That says, if I'm not mistaken, that this composer wrote polyphonic versions of all the Offertories and Communios for the whole church year! And that's all we've got of his. That is pretty amazing, really.
I expected to find many more polyphonic versions of this chant! But there don't seem to be many; William Byrd wrote one, but there's no online version of it that I could find.
The Orthodox, however, seem to be much bigger on Beatitude music! Here's a gorgeous (Russian, it says) version, for instance (embedding has been disabled, so that's a link to YouTube).
Here's another nice version, "The eight beatitudes," in Georgian Orthodox chant:
Here's a terrific Arvo Pärt version, sung in English:
There are lots of modern praise versions of these, too! I suspect - although I don't know for sure (maybe somebody reading does?) - that this song, "Osiem blogoslawienstw" ("Eight Blessings") sung in Polish, is a version of the Beatitudes as well. In any case, it's quite lovely, so here it is:
Its' interesting that the West did not, apparently, do as much with the Beatitudes in music, isn't it? They would seem to make up a perfect text for singing. Here they are, in full, from the Gospel reading for this Sunday:
When Jesus saw the crowds, he went up the mountain; and after he sat down, his disciples came to him. Then he began to speak, and taught them, saying:
"Blessed are the poor in spirit, for theirs is the kingdom of heaven.
"Blessed are those who mourn, for they will be comforted.
"Blessed are the meek, for they will inherit the earth.
"Blessed are those who hunger and thirst for righteousness, for they will be filled.
"Blessed are the merciful, for they will receive mercy.
"Blessed are the pure in heart, for they will see God.
"Blessed are the peacemakers, for they will be called children of God.
"Blessed are those who are persecuted for righteousness' sake, for theirs is the kingdom of heaven.
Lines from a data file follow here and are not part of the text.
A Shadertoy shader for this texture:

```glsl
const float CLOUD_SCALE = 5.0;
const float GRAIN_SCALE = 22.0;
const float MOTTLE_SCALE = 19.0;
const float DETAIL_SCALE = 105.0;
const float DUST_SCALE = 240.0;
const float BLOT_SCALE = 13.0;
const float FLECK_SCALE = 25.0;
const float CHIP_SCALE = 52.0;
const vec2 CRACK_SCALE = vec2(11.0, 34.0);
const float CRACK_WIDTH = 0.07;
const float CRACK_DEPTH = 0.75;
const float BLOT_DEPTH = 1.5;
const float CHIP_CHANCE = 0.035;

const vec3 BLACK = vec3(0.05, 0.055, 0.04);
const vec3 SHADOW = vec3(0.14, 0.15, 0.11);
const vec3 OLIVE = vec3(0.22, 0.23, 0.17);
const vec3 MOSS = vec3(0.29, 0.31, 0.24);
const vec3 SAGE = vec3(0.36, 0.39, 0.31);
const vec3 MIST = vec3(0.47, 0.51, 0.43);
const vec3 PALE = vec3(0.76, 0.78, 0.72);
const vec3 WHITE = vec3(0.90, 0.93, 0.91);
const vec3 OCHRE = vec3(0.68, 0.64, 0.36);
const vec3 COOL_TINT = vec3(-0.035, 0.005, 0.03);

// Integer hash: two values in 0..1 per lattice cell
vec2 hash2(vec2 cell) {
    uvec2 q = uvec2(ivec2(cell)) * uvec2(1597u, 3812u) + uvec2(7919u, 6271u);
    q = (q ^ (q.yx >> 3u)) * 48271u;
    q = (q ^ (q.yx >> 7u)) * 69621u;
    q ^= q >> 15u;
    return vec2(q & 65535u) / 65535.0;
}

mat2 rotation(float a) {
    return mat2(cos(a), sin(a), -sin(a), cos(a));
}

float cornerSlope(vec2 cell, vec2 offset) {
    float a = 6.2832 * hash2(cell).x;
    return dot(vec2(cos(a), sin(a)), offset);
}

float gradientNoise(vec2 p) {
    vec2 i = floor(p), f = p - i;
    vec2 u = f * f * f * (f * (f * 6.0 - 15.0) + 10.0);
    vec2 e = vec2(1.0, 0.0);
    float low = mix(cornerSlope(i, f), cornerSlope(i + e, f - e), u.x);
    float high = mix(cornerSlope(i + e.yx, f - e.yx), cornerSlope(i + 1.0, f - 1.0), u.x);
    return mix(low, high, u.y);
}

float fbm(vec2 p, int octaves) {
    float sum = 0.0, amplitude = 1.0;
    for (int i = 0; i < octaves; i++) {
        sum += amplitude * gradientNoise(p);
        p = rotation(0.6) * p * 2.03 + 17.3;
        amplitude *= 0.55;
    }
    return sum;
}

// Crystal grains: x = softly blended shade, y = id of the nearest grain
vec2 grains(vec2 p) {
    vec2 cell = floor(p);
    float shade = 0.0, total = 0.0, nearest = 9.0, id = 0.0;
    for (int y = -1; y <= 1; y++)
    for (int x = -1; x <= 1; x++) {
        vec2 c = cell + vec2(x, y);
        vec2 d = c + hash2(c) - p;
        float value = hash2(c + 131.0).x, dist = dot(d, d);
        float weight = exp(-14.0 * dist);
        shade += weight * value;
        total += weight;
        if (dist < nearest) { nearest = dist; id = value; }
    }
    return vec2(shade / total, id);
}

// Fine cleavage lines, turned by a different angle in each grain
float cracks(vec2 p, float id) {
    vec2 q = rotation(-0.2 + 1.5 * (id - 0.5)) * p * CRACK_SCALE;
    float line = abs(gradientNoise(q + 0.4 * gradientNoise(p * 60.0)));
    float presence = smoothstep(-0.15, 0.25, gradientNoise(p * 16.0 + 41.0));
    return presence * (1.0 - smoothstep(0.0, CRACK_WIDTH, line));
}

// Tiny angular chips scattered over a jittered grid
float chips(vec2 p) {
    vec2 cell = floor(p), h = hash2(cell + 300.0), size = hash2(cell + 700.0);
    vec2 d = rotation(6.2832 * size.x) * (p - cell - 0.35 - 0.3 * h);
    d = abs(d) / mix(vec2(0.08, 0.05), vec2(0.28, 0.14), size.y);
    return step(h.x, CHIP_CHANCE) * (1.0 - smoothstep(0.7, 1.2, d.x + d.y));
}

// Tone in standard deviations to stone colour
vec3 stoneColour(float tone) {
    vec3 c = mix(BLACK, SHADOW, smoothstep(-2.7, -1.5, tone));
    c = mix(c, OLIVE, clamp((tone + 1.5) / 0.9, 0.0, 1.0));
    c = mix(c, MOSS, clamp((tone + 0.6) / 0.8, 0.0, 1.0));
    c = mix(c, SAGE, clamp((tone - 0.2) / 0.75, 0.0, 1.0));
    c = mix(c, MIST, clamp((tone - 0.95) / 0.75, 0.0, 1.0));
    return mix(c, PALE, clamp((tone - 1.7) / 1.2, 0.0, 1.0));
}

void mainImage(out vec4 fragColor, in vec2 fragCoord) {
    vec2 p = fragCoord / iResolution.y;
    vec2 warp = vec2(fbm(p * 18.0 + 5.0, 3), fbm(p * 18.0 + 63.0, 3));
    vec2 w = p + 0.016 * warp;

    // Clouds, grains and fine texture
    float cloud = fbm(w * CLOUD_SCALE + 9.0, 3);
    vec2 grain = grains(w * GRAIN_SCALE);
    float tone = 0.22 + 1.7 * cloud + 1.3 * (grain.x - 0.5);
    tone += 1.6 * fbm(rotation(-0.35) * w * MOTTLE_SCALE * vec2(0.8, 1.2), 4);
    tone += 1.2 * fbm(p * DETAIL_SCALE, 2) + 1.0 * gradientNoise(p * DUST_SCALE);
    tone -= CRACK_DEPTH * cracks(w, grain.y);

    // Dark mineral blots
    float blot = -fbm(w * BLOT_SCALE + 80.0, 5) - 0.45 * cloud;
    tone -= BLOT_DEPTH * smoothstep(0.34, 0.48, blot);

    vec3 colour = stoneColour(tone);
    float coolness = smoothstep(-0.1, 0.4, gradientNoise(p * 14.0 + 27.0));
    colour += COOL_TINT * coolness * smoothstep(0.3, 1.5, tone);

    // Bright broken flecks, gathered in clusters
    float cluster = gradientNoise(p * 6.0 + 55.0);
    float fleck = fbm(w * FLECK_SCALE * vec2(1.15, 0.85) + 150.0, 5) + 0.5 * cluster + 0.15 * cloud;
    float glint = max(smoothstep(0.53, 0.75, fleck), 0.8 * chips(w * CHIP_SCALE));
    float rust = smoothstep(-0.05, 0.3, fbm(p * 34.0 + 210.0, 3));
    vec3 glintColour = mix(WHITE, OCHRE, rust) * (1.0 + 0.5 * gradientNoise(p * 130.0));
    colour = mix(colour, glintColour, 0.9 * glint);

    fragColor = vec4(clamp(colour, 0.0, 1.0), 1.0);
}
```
"Blessed are you when people revile you and persecute you and utter all kinds of evil against you falsely on my account. Rejoice and be glad, for your reward is great in heaven, for in the same way they persecuted the prophets who were before you.
The Collect for the day is this one:
Almighty and everlasting God, you govern all things both in heaven and on earth: Mercifully hear the supplications of your people, and in our time grant us your peace; through Jesus Christ our Lord, who lives and reigns with you and the Holy Spirit, one God, for ever and ever. Amen.
Here's Fra Angelico's "Sermon on the Mount," one of the frescoes he painted on the cell walls of the San Marco Convent in Florence: